### WHAT IS BEING ASKED
All of the data below needs to be set down again, exactly as shown.

### SOURCE DATA

━━━━━━

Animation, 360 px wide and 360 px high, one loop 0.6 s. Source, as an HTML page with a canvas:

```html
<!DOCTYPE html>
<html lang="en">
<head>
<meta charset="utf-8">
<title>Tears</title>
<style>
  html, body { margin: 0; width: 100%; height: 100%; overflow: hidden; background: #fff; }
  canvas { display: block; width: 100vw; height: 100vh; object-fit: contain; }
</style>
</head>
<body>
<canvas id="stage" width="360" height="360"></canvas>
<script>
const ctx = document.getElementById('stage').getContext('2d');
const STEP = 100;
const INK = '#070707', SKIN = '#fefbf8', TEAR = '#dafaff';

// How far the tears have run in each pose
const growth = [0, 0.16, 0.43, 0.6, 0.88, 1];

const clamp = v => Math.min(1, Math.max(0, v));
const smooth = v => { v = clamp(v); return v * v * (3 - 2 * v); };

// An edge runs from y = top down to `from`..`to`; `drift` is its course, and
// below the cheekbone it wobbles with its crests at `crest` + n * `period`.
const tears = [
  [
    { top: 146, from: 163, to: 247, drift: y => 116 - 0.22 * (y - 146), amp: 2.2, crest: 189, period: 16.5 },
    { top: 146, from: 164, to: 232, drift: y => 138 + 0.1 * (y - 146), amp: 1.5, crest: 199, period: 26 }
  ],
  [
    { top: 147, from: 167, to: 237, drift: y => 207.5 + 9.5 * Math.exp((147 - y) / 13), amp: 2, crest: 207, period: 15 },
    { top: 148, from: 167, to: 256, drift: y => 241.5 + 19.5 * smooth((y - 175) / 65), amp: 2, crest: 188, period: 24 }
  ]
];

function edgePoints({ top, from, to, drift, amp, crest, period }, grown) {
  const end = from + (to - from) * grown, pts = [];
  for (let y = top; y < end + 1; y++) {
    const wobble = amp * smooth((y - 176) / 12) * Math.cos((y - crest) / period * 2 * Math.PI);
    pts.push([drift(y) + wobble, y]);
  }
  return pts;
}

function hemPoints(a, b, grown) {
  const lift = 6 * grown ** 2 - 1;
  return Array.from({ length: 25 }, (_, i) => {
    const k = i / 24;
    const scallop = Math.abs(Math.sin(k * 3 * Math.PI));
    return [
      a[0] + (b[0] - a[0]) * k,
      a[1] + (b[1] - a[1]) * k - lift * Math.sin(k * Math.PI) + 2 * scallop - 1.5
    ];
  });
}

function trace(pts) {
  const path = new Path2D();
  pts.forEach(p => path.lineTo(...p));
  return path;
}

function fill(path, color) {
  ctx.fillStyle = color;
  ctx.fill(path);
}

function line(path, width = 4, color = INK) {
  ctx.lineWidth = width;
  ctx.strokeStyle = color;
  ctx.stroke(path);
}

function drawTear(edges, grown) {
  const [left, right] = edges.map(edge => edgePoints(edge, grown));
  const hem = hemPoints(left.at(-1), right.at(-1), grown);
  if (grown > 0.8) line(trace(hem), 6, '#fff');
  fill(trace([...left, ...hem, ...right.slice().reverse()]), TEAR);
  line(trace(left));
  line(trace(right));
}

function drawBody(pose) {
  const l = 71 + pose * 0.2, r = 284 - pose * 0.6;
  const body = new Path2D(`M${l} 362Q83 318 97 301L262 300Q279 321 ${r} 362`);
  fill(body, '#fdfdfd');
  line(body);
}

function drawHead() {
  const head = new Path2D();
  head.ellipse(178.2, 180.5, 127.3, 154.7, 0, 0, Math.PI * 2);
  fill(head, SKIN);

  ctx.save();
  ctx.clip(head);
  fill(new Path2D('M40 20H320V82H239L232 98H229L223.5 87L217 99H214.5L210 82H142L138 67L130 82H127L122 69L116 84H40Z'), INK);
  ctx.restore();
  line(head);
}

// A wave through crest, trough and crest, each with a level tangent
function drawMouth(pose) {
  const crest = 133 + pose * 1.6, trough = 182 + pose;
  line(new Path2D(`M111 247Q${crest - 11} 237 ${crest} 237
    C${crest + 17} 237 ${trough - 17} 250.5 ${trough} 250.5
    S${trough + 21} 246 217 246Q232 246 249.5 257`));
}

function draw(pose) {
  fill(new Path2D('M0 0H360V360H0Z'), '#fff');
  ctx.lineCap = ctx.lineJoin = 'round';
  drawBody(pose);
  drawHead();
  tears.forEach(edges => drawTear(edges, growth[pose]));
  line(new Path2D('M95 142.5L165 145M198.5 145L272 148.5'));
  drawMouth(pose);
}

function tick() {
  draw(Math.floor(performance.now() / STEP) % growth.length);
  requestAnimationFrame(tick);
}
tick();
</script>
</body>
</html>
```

━━━━━━

### RESPONSE
Animation, 360 px wide and 360 px high, one loop 0.6 s. Source, as an HTML page with a canvas:

```html
<!DOCTYPE html>
<html lang="en">
<head>
<meta charset="utf-8">
<title>Tears</title>
<style>
  html, body { margin: 0; width: 100%; height: 100%; overflow: hidden; background: #fff; }
  canvas { display: block; width: 100vw; height: 100vh; object-fit: contain; }
</style>
</head>
<body>
<canvas id="stage" width="360" height="360"></canvas>
<script>
const ctx = document.getElementById('stage').getContext('2d');
const STEP = 100;
const INK = '#070707', SKIN = '#fefbf8', TEAR = '#dafaff';

// How far the tears have run in each pose
const growth = [0, 0.16, 0.43, 0.6, 0.88, 1];

const clamp = v => Math.min(1, Math.max(0, v));
const smooth = v => { v = clamp(v); return v * v * (3 - 2 * v); };

// An edge runs from y = top down to `from`..`to`; `drift` is its course, and
// below the cheekbone it wobbles with its crests at `crest` + n * `period`.
const tears = [
  [
    { top: 146, from: 163, to: 247, drift: y => 116 - 0.22 * (y - 146), amp: 2.2, crest: 189, period: 16.5 },
    { top: 146, from: 164, to: 232, drift: y => 138 + 0.1 * (y - 146), amp: 1.5, crest: 199, period: 26 }
  ],
  [
    { top: 147, from: 167, to: 237, drift: y => 207.5 + 9.5 * Math.exp((147 - y) / 13), amp: 2, crest: 207, period: 15 },
    { top: 148, from: 167, to: 256, drift: y => 241.5 + 19.5 * smooth((y - 175) / 65), amp: 2, crest: 188, period: 24 }
  ]
];

function edgePoints({ top, from, to, drift, amp, crest, period }, grown) {
  const end = from + (to - from) * grown, pts = [];
  for (let y = top; y < end + 1; y++) {
    const wobble = amp * smooth((y - 176) / 12) * Math.cos((y - crest) / period * 2 * Math.PI);
    pts.push([drift(y) + wobble, y]);
  }
  return pts;
}

function hemPoints(a, b, grown) {
  const lift = 6 * grown ** 2 - 1;
  return Array.from({ length: 25 }, (_, i) => {
    const k = i / 24;
    const scallop = Math.abs(Math.sin(k * 3 * Math.PI));
    return [
      a[0] + (b[0] - a[0]) * k,
      a[1] + (b[1] - a[1]) * k - lift * Math.sin(k * Math.PI) + 2 * scallop - 1.5
    ];
  });
}

function trace(pts) {
  const path = new Path2D();
  pts.forEach(p => path.lineTo(...p));
  return path;
}

function fill(path, color) {
  ctx.fillStyle = color;
  ctx.fill(path);
}

function line(path, width = 4, color = INK) {
  ctx.lineWidth = width;
  ctx.strokeStyle = color;
  ctx.stroke(path);
}

function drawTear(edges, grown) {
  const [left, right] = edges.map(edge => edgePoints(edge, grown));
  const hem = hemPoints(left.at(-1), right.at(-1), grown);
  if (grown > 0.8) line(trace(hem), 6, '#fff');
  fill(trace([...left, ...hem, ...right.slice().reverse()]), TEAR);
  line(trace(left));
  line(trace(right));
}

function drawBody(pose) {
  const l = 71 + pose * 0.2, r = 284 - pose * 0.6;
  const body = new Path2D(`M${l} 362Q83 318 97 301L262 300Q279 321 ${r} 362`);
  fill(body, '#fdfdfd');
  line(body);
}

function drawHead() {
  const head = new Path2D();
  head.ellipse(178.2, 180.5, 127.3, 154.7, 0, 0, Math.PI * 2);
  fill(head, SKIN);

  ctx.save();
  ctx.clip(head);
  fill(new Path2D('M40 20H320V82H239L232 98H229L223.5 87L217 99H214.5L210 82H142L138 67L130 82H127L122 69L116 84H40Z'), INK);
  ctx.restore();
  line(head);
}

// A wave through crest, trough and crest, each with a level tangent
function drawMouth(pose) {
  const crest = 133 + pose * 1.6, trough = 182 + pose;
  line(new Path2D(`M111 247Q${crest - 11} 237 ${crest} 237
    C${crest + 17} 237 ${trough - 17} 250.5 ${trough} 250.5
    S${trough + 21} 246 217 246Q232 246 249.5 257`));
}

function draw(pose) {
  fill(new Path2D('M0 0H360V360H0Z'), '#fff');
  ctx.lineCap = ctx.lineJoin = 'round';
  drawBody(pose);
  drawHead();
  tears.forEach(edges => drawTear(edges, growth[pose]));
  line(new Path2D('M95 142.5L165 145M198.5 145L272 148.5'));
  drawMouth(pose);
}

function tick() {
  draw(Math.floor(performance.now() / STEP) % growth.length);
  requestAnimationFrame(tick);
}
tick();
</script>
</body>
</html>
```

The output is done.